ACTION ITEM: If a line in the records below contains the word "offset", copy it out.

Pictures paired with source code
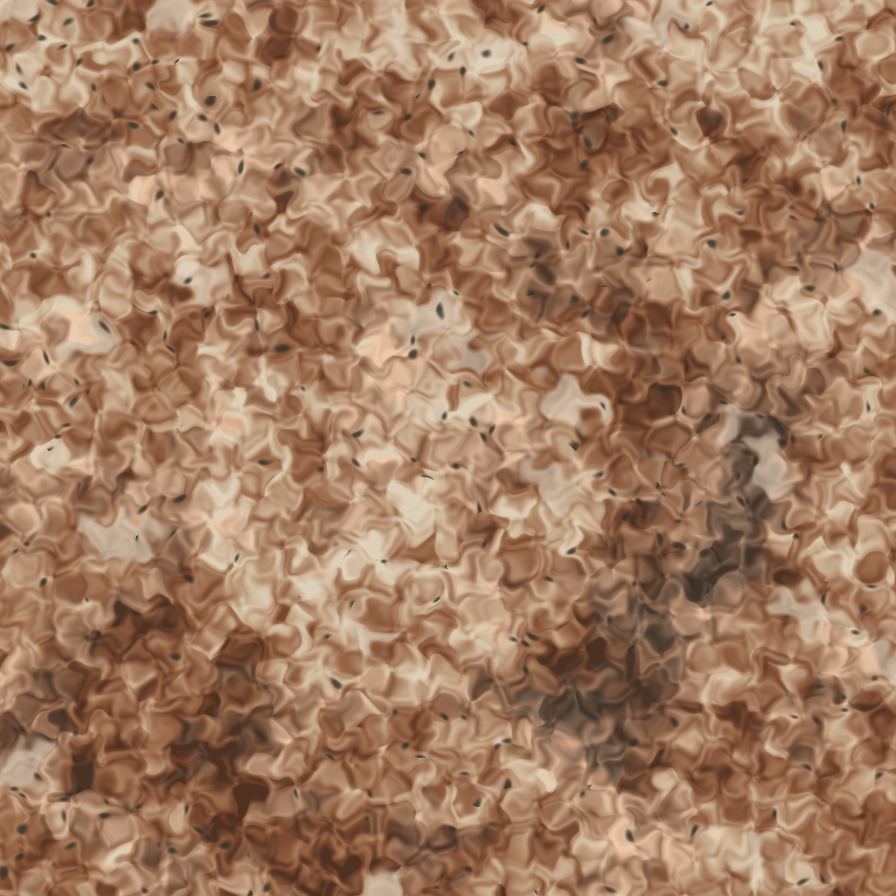
Write a Shadertoy shader that draws this texture.

```glsl
// Polished reddish-brown granite: mottled rust and cream grains, smoky veins, black flecks.

// Mineral colours from dark to pale, with the tone (in standard deviations) of each
const int STOPS = 7;
const vec3 MINERAL[STOPS] = vec3[STOPS](
    vec3(0.31, 0.19, 0.13), vec3(0.45, 0.27, 0.18), vec3(0.58, 0.38, 0.26),
    vec3(0.66, 0.49, 0.37), vec3(0.74, 0.60, 0.48), vec3(0.81, 0.71, 0.60),
    vec3(0.87, 0.81, 0.72));
const float TONE[STOPS] = float[STOPS](-2.7, -1.6, -0.67, 0.13, 0.8, 1.5, 2.5);

const vec3 SMOKE_TINT = vec3(1.19, 0.93, 0.75);
const vec3 FLECK_COLOR = vec3(0.20, 0.18, 0.15);
const vec3 QUARTZ_COLOR = vec3(0.82, 0.75, 0.67);

// Feature frequencies, in repeats per canvas height
const float REGION_FREQ = 3.5;
const float CLUMP_FREQ = 10.0;
const float BLOTCH_FREQ = 27.0;
const float GRAIN_FREQ = 50.0;
const float FINE_FREQ = 78.0;
const float FLECK_FREQ = 42.0;
const float QUARTZ_FREQ = 8.0;

const float GRAIN_SHARPNESS = 13.0;
const float CONTRAST = 0.97;
const vec2 VEIN_START = vec2(0.68, 0.19);
const vec2 VEIN_END = vec2(0.88, 0.57);
const float VEIN_WIDTH = 0.075;

vec2 hash22(vec2 p) {
    vec3 q = fract(p.xyx * vec3(0.1031, 0.1030, 0.0973));
    q += dot(q, q.yzx + 33.33);
    return fract((q.xx + q.yz) * q.zy);
}

float cornerSlope(vec2 cell, vec2 offset) {
    float angle = 6.2832 * hash22(cell).x;
    return dot(vec2(cos(angle), sin(angle)), offset);
}

// Gradient noise scaled to a standard deviation of about one
float noise(vec2 p) {
    vec2 i = floor(p), f = fract(p), e = vec2(0, 1);
    vec2 u = f * f * f * (f * (f * 6.0 - 15.0) + 10.0);
    float low = mix(cornerSlope(i, f), cornerSlope(i + e.yx, f - e.yx), u.x);
    float high = mix(cornerSlope(i + e, f - e), cornerSlope(i + 1.0, f - 1.0), u.x);
    return mix(low, high, u.y) / 0.21;
}

// Softly bounded angular cells, each with its own random tone
float grains(vec2 p) {
    vec2 cell = floor(p);
    float sum = 0.0, total = 0.0;
    for (int y = -1; y <= 1; y++)
    for (int x = -1; x <= 1; x++) {
        vec2 id = cell + vec2(x, y);
        vec2 d = id + hash22(id) - p;
        float weight = exp(-GRAIN_SHARPNESS * dot(d, d));
        sum += weight * (hash22(id + 71.0).x - 0.5);
        total += weight;
    }
    return sum / total / 0.26;
}

// Coverage of scattered oval spots; radius and softness are in cell units
float spots(vec2 p, float chance, float radius, float softness) {
    vec2 cell = floor(p);
    float cover = 0.0;
    for (int y = -1; y <= 1; y++)
    for (int x = -1; x <= 1; x++) {
        vec2 id = cell + vec2(x, y);
        vec2 pick = hash22(id + 19.0);
        vec2 d = p - id - hash22(id + 7.0);
        float angle = 6.2832 * pick.y;
        vec2 axis = vec2(cos(angle), sin(angle));
        d = vec2(dot(d, axis) * 0.7, dot(d, vec2(-axis.y, axis.x)) * 1.2);
        float size = radius * mix(0.6, 1.2, hash22(id + 43.0).x);
        float spot = 1.0 - smoothstep(size - softness, size + softness, length(d));
        cover = max(cover, spot * step(pick.x, chance));
    }
    return cover;
}

float segmentDistance(vec2 p, vec2 a, vec2 b) {
    vec2 ab = b - a;
    return length(p - a - ab * clamp(dot(p - a, ab) / dot(ab, ab), 0.0, 1.0));
}

vec3 mineralColor(float tone) {
    vec3 color = MINERAL[0];
    for (int i = 1; i < STOPS; i++)
        color = mix(color, MINERAL[i], clamp((tone - TONE[i - 1]) / (TONE[i] - TONE[i - 1]), 0.0, 1.0));
    return color;
}

void mainImage(out vec4 fragColor, in vec2 fragCoord) {
    vec2 uv = fragCoord / iResolution.y;
    vec2 warp = vec2(noise(uv * 38.0 + 5.0), noise(uv * 38.0 + 57.0));
    vec2 p = uv + 0.0045 * warp;

    // Broad shading: a smoky diagonal vein and a darker lower-left corner
    vec2 drift = 0.025 * vec2(noise(uv * 7.0 + 31.0), noise(uv * 7.0 + 83.0));
    float veinDistance = segmentDistance(uv + drift, VEIN_START, VEIN_END) / VEIN_WIDTH;
    float vein = exp(-veinDistance * veinDistance);
    float corner = 1.0 - smoothstep(0.15, 0.65, length(uv * vec2(0.75, 1.2)));
    float clump = noise(p * CLUMP_FREQ + 13.0);

    // Layered grain tone
    float tone = 0.35 * noise(uv * REGION_FREQ + 3.0)
               + 0.45 * clump
               + 0.45 * noise(p * BLOTCH_FREQ + 29.0)
               + 0.55 * grains(p * GRAIN_FREQ)
               + 0.40 * noise(p * FINE_FREQ + 47.0);
    tone = CONTRAST * tone + 0.22 - 1.15 * vein - 0.75 * corner;
    vec3 color = mineralColor(tone);

    // Greyer patches among the rust
    float smoke = 0.55 * smoothstep(0.1, 1.6, noise(uv * 8.0 + 91.0) + 0.6 * noise(p * 35.0 + 67.0));
    smoke = clamp(smoke + 0.6 * vein, 0.0, 1.0);
    float luma = dot(color, vec3(0.299, 0.587, 0.114));
    color = mix(color, luma * SMOKE_TINT, smoke);

    // Pale quartz crystals and clustered dark flecks
    float quartz = spots((p + 0.004 * warp) * QUARTZ_FREQ, 0.22, 0.19, 0.06);
    color = mix(color, QUARTZ_COLOR + 0.025 * tone, 0.75 * quartz);
    float cluster = smoothstep(-0.6, 1.5, noise(uv * 9.0 + 23.0) + 1.2 * vein);
    float fleck = spots((uv + 0.002 * warp) * FLECK_FREQ, 0.04 + 0.22 * cluster, 0.16, 0.11);
    color = mix(color, FLECK_COLOR, 0.8 * fleck);

    fragColor = vec4(color, 1.0);
}
```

RESPONSE:
float cornerSlope(vec2 cell, vec2 offset) {
    return dot(vec2(cos(angle), sin(angle)), offset);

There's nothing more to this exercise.